Abscesses round the tonsils are quite common, and follow tonsillitis. The patient, who is usually a child, has a tense swelling above and behind one of his tonsils, displacing it downwards and forwards. Non-operative treatment is almost always successful, and is much safer than draining it, which is a heroic procedure and is seldom necessary, because much of the swelling is inflammatory oedema.
PERITONSILLAR ABSCESSES For the general method see Section 5.2.
NON-OPERATIVE TREATMENT. Admit the patient, and give him intramuscular benzyl penicillin, or ampicillin, or intravenous chloramphenicol (2.9). He will also need intravenous fluids and morphine or pethidine. He should respond within 24 hours and his abscess will probably burst spontaneously, or the inflammation will subside sufficiently to make drainage much easier.

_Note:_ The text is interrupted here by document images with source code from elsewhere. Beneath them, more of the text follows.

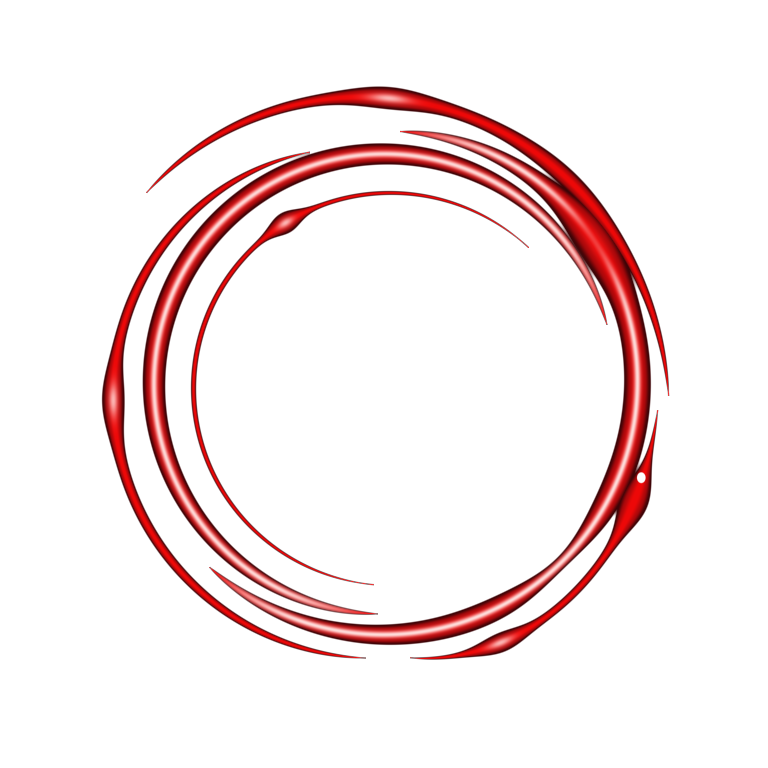
A three.js fragment shader for this background:

```glsl
// Glossy red liquid strokes sweeping round an open ring on white.
// Each stroke is a tapered polar arc with a cubic radius and soft swellings;
// the strokes are fused as distance fields, then shaded from rim to core.
varying vec2 vUv;

const float PI = 3.14159265;
const vec3 PAPER = vec3(1.0);
const vec3 RIM = vec3(0.24, 0.015, 0.025);
const vec3 CRIMSON = vec3(0.66, 0.03, 0.04);
const vec3 SCARLET = vec3(0.93, 0.03, 0.03);
const vec3 SHINE = vec3(1.0, 0.93, 0.92);

// Cubic through four radii spaced evenly along the stroke.
float cubicRadius(vec4 r, float t) {
  float u = 3.0 * t;
  float a = u - 1.0, b = u - 2.0, c = u - 3.0;
  return -r.x * a * b * c / 6.0 + r.y * u * b * c / 2.0
       - r.z * u * a * c / 2.0 + r.w * u * a * b / 6.0;
}

float bell(float x, float spread) {
  return exp(-x * x / (spread * spread));
}

float angleGap(float a, float b) {
  return mod(a - b + 180.0, 360.0) - 180.0;
}

float smoothMax(float a, float b, float k) {
  float h = max(k - abs(a - b), 0.0) / k;
  return max(a, b) + h * h * k * 0.25;
}

// polar: radius and angle in degrees; span: first angle and sweep.
// Each swelling holds angle, spread and added half width.
// Returns inner depth, relative body height, and shine.
vec3 stroke(vec2 polar, vec2 span, vec4 radii, float halfWidth,
            vec3 swellA, vec3 swellB, float coreShine) {
  float t = mod(polar.y - span.x, 360.0) / span.y;
  if (t > 1.0) return vec3(-1.0, 0.0, 0.0);
  float taper = pow(max(4.0 * t * (1.0 - t), 0.0), 0.7);
  float bumpA = bell(angleGap(polar.y, swellA.x), swellA.y);
  float bumpB = bell(angleGap(polar.y, swellB.x), swellB.y);
  float w = halfWidth * taper + swellA.z * bumpA + swellB.z * bumpB;
  w = max(w, 0.0006);
  float d = polar.x - cubicRadius(radii, t);
  float depth = w - abs(d);
  float body = clamp(depth / w, 0.0, 1.0);

  // A long thin core line, or a short glint on the first swelling.
  float line = coreShine * bell(d, 0.0042) * smoothstep(0.0, 0.55, taper);
  line *= 1.0 - 0.75 * bumpA;
  float glint = (1.0 - coreShine) * bell(d, 0.38 * w)
              * bell(angleGap(polar.y, swellA.x), swellA.y * 0.45);
  return vec3(depth, body, max(line, 0.75 * glint));
}

vec3 fuse(vec3 a, vec3 b) {
  return vec3(smoothMax(a.x, b.x, 0.004), max(a.yz, b.yz));
}

vec3 shade(vec3 liquid) {
  vec3 color = mix(RIM, CRIMSON, smoothstep(0.05, 0.45, liquid.y));
  color = mix(color, SCARLET, smoothstep(0.35, 0.9, liquid.y));
  color = mix(color, SHINE, clamp(liquid.z, 0.0, 1.0));
  return mix(PAPER, color, smoothstep(-0.0012, 0.0012, liquid.x));
}

void main() {
  vec2 p = vUv - 0.5;
  vec2 polar = vec2(length(p), atan(p.y, p.x) * 180.0 / PI);
  vec3 flat3 = vec3(0.0, 1.0, 0.0);

  // Outer sweeps: top, left, lower right.
  vec3 liquid = stroke(polar, vec2(-2.4, 143.6),
    vec4(0.371, 0.358, 0.3743, 0.397), 0.0085,
    vec3(89.0, 9.0, 0.0065), vec3(48.0, 14.0, 0.004), 0.0);
  liquid = fuse(liquid, stroke(polar, vec2(107.7, 158.5),
    vec4(0.317, 0.345, 0.3594, 0.3576), 0.0072,
    vec3(183.4, 8.0, 0.0075), flat3, 0.0));
  liquid = fuse(liquid, stroke(polar, vec2(-84.6, 79.2),
    vec4(0.358, 0.3698, 0.362, 0.358), 0.0052,
    vec3(-65.7, 6.0, 0.0085), vec3(-25.0, 7.0, 0.0143), 0.0));

  // Thick glossy bands: upper left, then right and bottom.
  liquid = fuse(liquid, stroke(polar, vec2(14.8, 253.7),
    vec4(0.3004, 0.2995, 0.2995, 0.2995), 0.0156,
    flat3, flat3, 0.9));
  liquid = fuse(liquid, stroke(polar, vec2(-133.7, 220.1),
    vec4(0.3294, 0.3268, 0.3307, 0.3294), 0.018,
    vec3(34.0, 12.0, 0.0105), vec3(-45.0, 13.0, -0.0095), 0.92));

  // Fine inner thread with a single bead.
  liquid = fuse(liquid, stroke(polar, vec2(43.2, 224.0),
    vec4(0.2589, 0.2461, 0.2493, 0.2617), 0.0034,
    vec3(121.4, 6.0, 0.0104), flat3, 0.0));

  // Small opening in the pool at the right.
  float opening = length((vUv - vec2(0.835, 0.378)) * vec2(1.25, 1.0)) - 0.007;
  liquid.x = min(liquid.x, opening);

  gl_FragColor = vec4(shade(liquid), 1.0);
}
```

INCISION. In the unlikely event that he fails to respond to non-operative treatment, sit him upright in a chair with his head supported, and a gag in his mouth. Get a very good headlight.
Spray his pharynx with a local anaesthetic solution, such as 4% lignocaine. If he cannot open his mouth wide enough, you may have to give him a general anaesthetic, intubate him, and place him on his side with his head as low as possible. If intubation is impossible, give him ketamine and keep his head down.
Use a guarded scalpel to incise the abscess over its most prominent part, as in Fig. 5-6. Divide only the mucosa, then use sinus forceps to find pus by Hilton's method (5-3).
CAUTION ! (1) Don't let him inhale pus. (2) Have suction instantly available.
If severe bleeding follows and you cannot control it, try firm compression through his mouth with a tightly rolled swab, or tight mattress sutures. Tying his external carotid artery is a heroic last resort (3.3), and means that you have put your knife too deep.